This one’s rather short. After working out hard for three days, we gave it a break on wednesday. In order to avoid extreme soreness, however, I scheduled a morning session as a means of active recovery. Nothing special, you see, just some light shadow sparring and no-contact partner exercise.
I’m a strong believer when it comes to shadow sparring. A quick search on this blog will produce quite a few posts on the topic, so I won’t bother going into any detail here. I’ll say a few words about what you see in the video, though. Basically, we were just throwing no-contact combinations at each other. I feel that this kind of training yields the following benefits:
- Distance control – throwing kicks and punches at a real partner instead of a pad gives you a more accurate feeling for distance.
- Natural reactions – even if the exercise is no-contact, most athletes (especially more advanced ones) will work their defensive skills. This will show you if feints or combinations would work out the way you figured them to. There’s nothing worse than waste energy on throwing a combinations that never had a chance for success from the beginning.
- Technical control – this one’s a no-brainer, still I believe it to be a key component of martial arts practice. Stopping your technique precisely where you want it to stop requires a high level of control. For most trainees, this means moving at a considerably slower pace than they would when kicking a pad all-out. Then again, moving slow gives you the possibility of really paying attention to all those technical details. Especially for those who have understood the basics of a technique, mastering the details makes the difference between being stuck at a beginner level and truly comprehending the technique in its entireness.
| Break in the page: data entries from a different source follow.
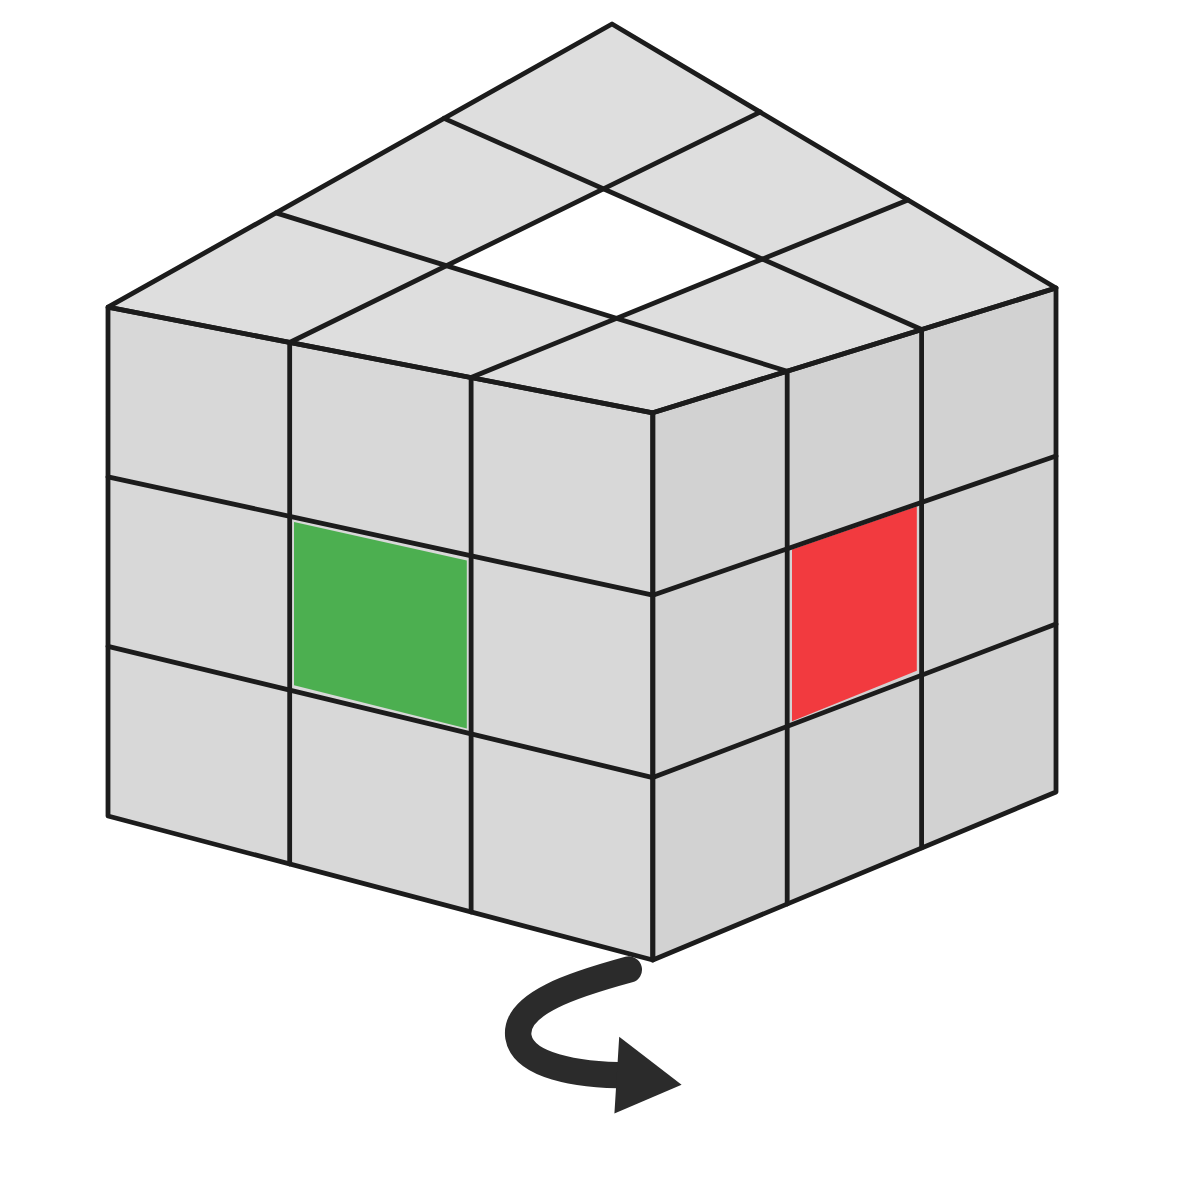
<!DOCTYPE html>
<html lang="en">
<head>
<meta charset="utf-8">
<title>Cube Layer Turn</title>
<link rel="stylesheet" href="https://fonts.googleapis.com/css2?family=Inter&display=swap">
<style>
  :root {
    --page-bg: #ffffff;
    --sticker-grey: #d8d8d8;
    --sticker-grey-side: #d2d2d2;
    --sticker-grey-top: #dedede;
    --grid-line: #1c1c1c;
    --centre-top: #ffffff;
    --centre-front: #4caf50;
    --centre-right: #f23a3f;
    --turn-arrow: #2b2b2b;
  }
  html, body {
    margin: 0;
    padding: 0;
    width: 1200px;
    height: 1200px;
    overflow: hidden;
    background: var(--page-bg);
    font-family: "Inter", sans-serif;
  }
  .cube-diagram {
    display: block;
    width: 1200px;
    height: 1200px;
  }
  .face-top { fill: var(--sticker-grey-top); }
  .face-front { fill: var(--sticker-grey); }
  .face-right { fill: var(--sticker-grey-side); }
  .face-outline, .grid {
    fill: none;
    stroke: var(--grid-line);
    stroke-width: 2;
    stroke-linejoin: round;
    stroke-linecap: round;
  }
  .centre-top { fill: var(--centre-top); }
  .centre-front { fill: var(--centre-front); }
  .centre-right { fill: var(--centre-right); }
  .turn-arrow-body { fill: none; stroke: var(--turn-arrow); stroke-width: 11; stroke-linecap: round; }
  .turn-arrow-head { fill: var(--turn-arrow); }
</style>
</head>
<body>
<svg class="cube-diagram" viewBox="0 0 500 500" role="img" aria-label="Cube with grey stickers, white top centre, green front centre, red right centre, and an arrow showing the bottom layer turning">
  <g class="cube">
    <g class="faces">
      <polygon class="face-top" points="272,172 45,128 255,10 440,120"/>
      <polygon class="face-front" points="45,128 272,172 272,400 45,340"/>
      <polygon class="face-right" points="272,172 440,120 440,330 272,400"/>
    </g>
    <g class="centre-stickers">
      <polygon class="centre-top" points="257,132.7 186,110.7 251.4,78.7 317.6,108"/>
      <polygon class="centre-front" points="122.5,217.5 194.5,233.5 194.5,303.5 122.5,285.5"/>
      <polygon class="centre-right" points="330,229 382,211 382,279.5 330,300.5"/>
    </g>
    <g class="grid">
      <line x1="328" y1="154.7" x2="115" y2="88.7"/>
      <line x1="384" y1="137.3" x2="185" y2="49.3"/>
      <line x1="196.3" y1="157.3" x2="378.3" y2="83.3"/>
      <line x1="120.7" y1="142.7" x2="316.7" y2="46.7"/>
      <line x1="120.7" y1="142.7" x2="120.7" y2="360"/>
      <line x1="196.3" y1="157.3" x2="196.3" y2="380"/>
      <line x1="45" y1="198.7" x2="272" y2="248"/>
      <line x1="45" y1="269.3" x2="272" y2="324"/>
      <line x1="328" y1="154.7" x2="328" y2="376.7"/>
      <line x1="384" y1="137.3" x2="384" y2="353.3"/>
      <line x1="272" y1="248" x2="440" y2="190"/>
      <line x1="272" y1="324" x2="440" y2="260"/>
    </g>
    <g class="face-outline">
      <polygon points="272,172 45,128 255,10 440,120"/>
      <polygon points="45,128 272,172 272,400 45,340"/>
      <polygon points="272,172 440,120 440,330 272,400"/>
    </g>
  </g>
  <g class="turn-arrow">
    <path class="turn-arrow-body" d="M262,404 C240,410 214,418 216,432 C218,444 240,448 262,448"/>
    <polygon class="turn-arrow-head" points="258,432 284,452 256,464"/>
  </g>
</svg>
</body>
</html>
Now this is what our active regeneration workout looked like (for 12 rounds):
Next up – video footage on thursday.